I also had the same issue. I was disappointed to find out that the C100P tutorial linked around threads of people trying to get arch on their C201 is actually only for an arch-on-USB install, which sucks. This thread finally gave me an on-internal-disk install.
What I did:
I never ran
I then created the USB using this repo's main method of running
I had to run
Here's what my internal disk partition table looked like at boot of the USB system:
I then ran urjaman's commands slightly modified for the specifics of my partition table:
(let me just say that the fact that the partitions are not shown in the order they appear on disk made these steps slightly more annoying since I had to look at the start and end sectors to reason about what was sitting where, instead of just looking at them laid out in order by
My partition table then looked as follows (output of
I then ran the rest of their commands the same: formatted ROOT-A as ext4 using
Although I do still hear a beep, I know I could probably change this by restoring chromeOS and running a command to flash some flags into the firmware or something... I don't really feel like doing this all again. So I'll just live with pressing CTRL+D or just learn to love the beep.
I hope this thread helps someone else in future!
So, my initial install had issues running accelerated graphics and had no audio. Given that, I decided to powerwash.
1. Why I powerwashed
I read in the useful-if-not-arch-specific "Installing Debian on ASUS C201" that I would need some files from the Chrome OS install. I also read the hint in the "OpenGL ES" section that I'd need some libraries for accelerated graphics.
With the above in mind, I decided to powerwash again using my recovery medium, so I could grab the files.
2. What I did once I was back in Chrome OS
2.1. side note: disable beep on boot screen
When I booted in, I made sure to "enable debugging features", to get a root account and allow firmware writing. I wanted to disable the annoying beep on boot up. The instructions here worked fine.
2.2. grabbing libraries and conf files only found in Chrome OS
... and I stored them onto the arch install USB so I can put them back into their system locations during install.
3. After I installed
(to install I followed my exact same steps as posted in my comment above)
After having got the base arch system installed (during which I copied the drivers / config files above into their proper places), there are a few things I did to configure basic quality of life:
3.1. install X and a graphics driver and allow normal users to run it
3.2. fixed no audio
I also followed the recommendation of this page and ran:
(if you read the link, you'll notice they had a typo in probably copy-pasting 'Right' two times, they didn't unmute the left DAC. My commands above are the correct ones.)
I have no idea which of the above was necessary and which was incidental, and I don't feel like testing.
I also have no idea how the internals of the audio system work on this machine, all I know is that once I did the above, and opened alsamixer to unmute the main 'Speaker' item, I could hear sweet music coming out of my speakers.

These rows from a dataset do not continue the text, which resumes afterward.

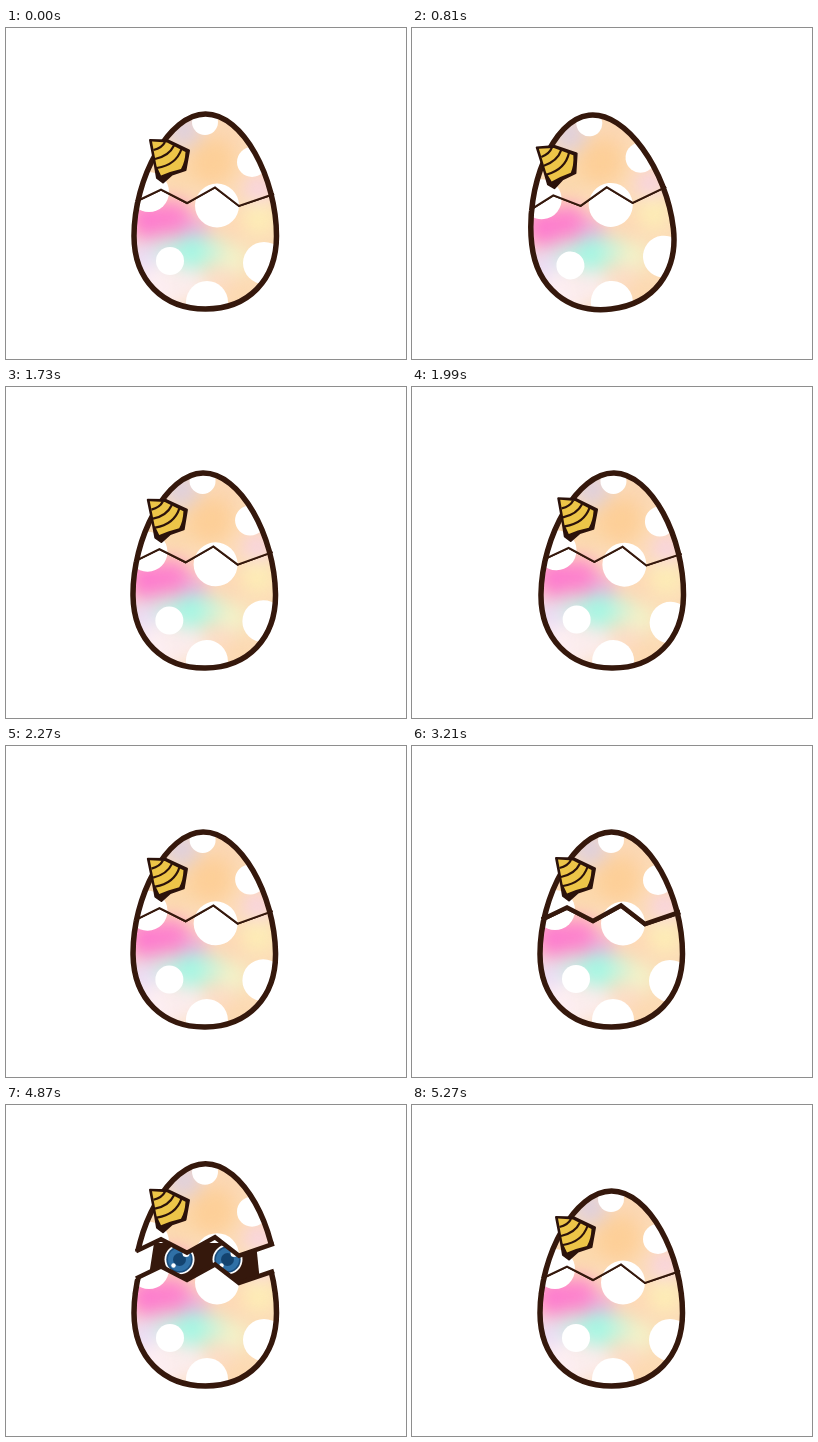
Recreate the animation shown at these times as an HTML page. Size 400 px wide and 331 px high, loop 6.37 s.

```html
<!DOCTYPE html>
<html lang="en">
<head>
<meta charset="utf-8">
<title>Hatching egg</title>
<style>
  html, body { margin: 0; width: 100%; height: 100%; overflow: hidden; background: #fff; }
  svg { display: block; width: 400px; height: 331px; }
  .line { fill: none; stroke: #35180c; stroke-width: 5.5; }
  .crack { fill: none; stroke: #35180c; stroke-width: 2; }
  .open .crack { stroke-width: 4.5; }
  #chick { display: none; }
  .open #chick { display: inline; }
</style>
</head>
<body>
<svg viewBox="0 0 400 331">
  <defs>
    <path id="shell" d="M199.500 86C163 86 128 150 128 208C128 252 157 281 199.500 281C242 281 270.500 252 270.500 208C270.500 150 237 86 199.500 86Z"/>
    <polyline id="zigzag" points="130,173.500 155,161.500 181,175 209,159.500 233,178 268,166"/>
    <clipPath id="shellClip"><use href="#shell"/></clipPath>
    <clipPath id="topClip"><path d="M100 60H300V159L268 166L233 178L209 159.500L181 175L155 161.500L130 173.500L100 188Z"/></clipPath>
    <clipPath id="bottomClip"><path d="M100 300H300V159L268 166L233 178L209 159.500L181 175L155 161.500L130 173.500L100 188Z"/></clipPath>
    <filter id="soft" x="-30%" y="-30%" width="160%" height="160%" color-interpolation-filters="sRGB">
      <feGaussianBlur stdDeviation="9"/>
    </filter>
    <g id="skin" clip-path="url(#shellClip)">
      <rect x="120" y="80" width="160" height="210" fill="#fcdcb8"/>
      <g id="blobs" filter="url(#soft)"></g>
      <g id="dots" fill="#fff"></g>
    </g>
    <g id="eye">
      <circle r="15" fill="#fff"/>
      <circle r="13.200" fill="#1b4d7c"/>
      <circle r="11.500" fill="#2f70a6"/>
      <circle r="6.500" fill="#13436f"/>
      <circle cx="6.500" cy="-6" r="3.500" fill="#fff"/>
      <circle cx="-6" cy="6" r="2.200" fill="#fff"/>
    </g>
  </defs>

  <g id="egg">
    <g id="chick">
      <path d="M148 138H250L254 177H142Z" fill="#35180c"/>
      <use href="#eye" x="173.500" y="154.500"/>
      <use href="#eye" x="221.500" y="154.500"/>
    </g>
    <g>
      <g clip-path="url(#bottomClip)">
        <use href="#skin"/>
        <use href="#shell" class="line"/>
      </g>
      <use href="#zigzag" class="crack"/>
    </g>
    <g id="cap">
      <g clip-path="url(#topClip)">
        <use href="#skin"/>
        <use href="#shell" class="line"/>
      </g>
      <use href="#zigzag" class="crack"/>
      <g stroke="#2b120b" stroke-linejoin="round">
        <path d="M144 112L162 112.500L183 122.500L179.500 142L166 146.500L157 154.500L151 150L149 138Z" fill="#2b120b" stroke-width="2"/>
        <path d="M146 113.500L161 114.500L179.500 124Q179 134 175 141L164 144L155 147.500L150.500 138Z" fill="#edc548" stroke="none"/>
        <path d="M147.500 122Q156 120 159 114M149 131Q163 128 168 117.500M151 140Q170 137 175.500 121" fill="none" stroke-width="2.200"/>
      </g>
    </g>
  </g>
</svg>
<script>
const LOOP = 6370, STEP = 20, PIVOT = '199.5 284', LIFT = 27, TILT = 8;
const SHAKES = [650, 1710], OPEN = 3210, SHUT = 4850, DONE = 5270;
const POSES = [0, TILT, -TILT, 0, TILT, -TILT, 0], POSE_MS = 100;
const $ = id => document.getElementById(id);

const circle = (parent, cx, cy, r, fill) => {
  const el = document.createElementNS('http://www.w3.org/2000/svg', 'circle');
  for (const [name, value] of Object.entries({ cx, cy, r })) el.setAttribute(name, value);
  if (fill) el.setAttribute('fill', fill);
  parent.append(el);
};

[
  [178, 102, 18, '#dfd0dc'], [222, 105, 20, '#fbd7b4'], [206, 134, 24, '#fdcf98'],
  [172, 148, 16, '#fbd8ac'], [253, 162, 15, '#f8d3e2'],
  [140, 262, 34, '#fdeef2'], [180, 256, 20, '#fbecec'], [134, 228, 16, '#ebdaf4'],
  [142, 192, 19, '#fd7bcf'], [167, 190, 18, '#fd80cd'], [190, 200, 13, '#f2a6da'],
  [160, 222, 13, '#c9ece9'], [187, 223, 18, '#a2f7e4'], [208, 224, 13, '#c8f4dc'],
  [228, 232, 15, '#f2f3c8'], [218, 254, 15, '#fcdcc8'], [233, 268, 16, '#fcd9b0'],
  [227, 197, 15, '#fdd8b6'], [253, 190, 17, '#fdedb6']
].forEach(blob => circle($('blobs'), ...blob));

[
  [199, 94, 13], [246, 134, 15], [143, 164, 20], [211, 177.5, 22],
  [164, 233, 14], [258, 235, 21], [201, 274, 21]
].forEach(dot => circle($('dots'), ...dot));

// Eases with a dip before and an overshoot after.
function backInOut(p) {
  const s = 2.595;
  const dip = q => q * q * ((s + 1) * q - s) / 2;
  if (p <= 0) return 0;
  if (p >= 1) return 1;
  return p < 0.5 ? dip(2 * p) : 1 - dip(2 - 2 * p);
}

function tilt(ms) {
  const i = Math.floor(ms / POSE_MS);
  if (i < 0 || i >= POSES.length - 1) return 0;
  return POSES[i] + (POSES[i + 1] - POSES[i]) * backInOut(ms / POSE_MS - i);
}

function draw(now) {
  // The picture changes every 20 ms, on 10, 30, 50...
  const t = Math.floor((now % LOOP - 10) / STEP) * STEP + 10;
  const angle = SHAKES.reduce((sum, start) => sum + tilt(t - start), 0);
  const rise = LIFT * (backInOut((t - OPEN) / 480) - backInOut((t - SHUT) / 400));
  $('egg').setAttribute('transform', `rotate(${angle} ${PIVOT})`);
  $('egg').classList.toggle('open', t >= OPEN && t < DONE);
  $('cap').setAttribute('transform', `translate(0 ${-rise})`);
}

function frame() {
  draw(performance.now());
  requestAnimationFrame(frame);
}
frame();
</script>
</body>
</html>
```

Headphones work too. I would strongly advise anyone reading this to not mess around with any of the other settings as it seems quite possible to fry the speakers from the general rumours I've heard spoken in various threads.
I then went on to set up a normal user, give them sudo, import all my dot files and configs, install fonts, install a window manager (i3gaps ftw) and all that good stuff. But this isn't really relevant to the issue of just getting a basic arch system working on this machine.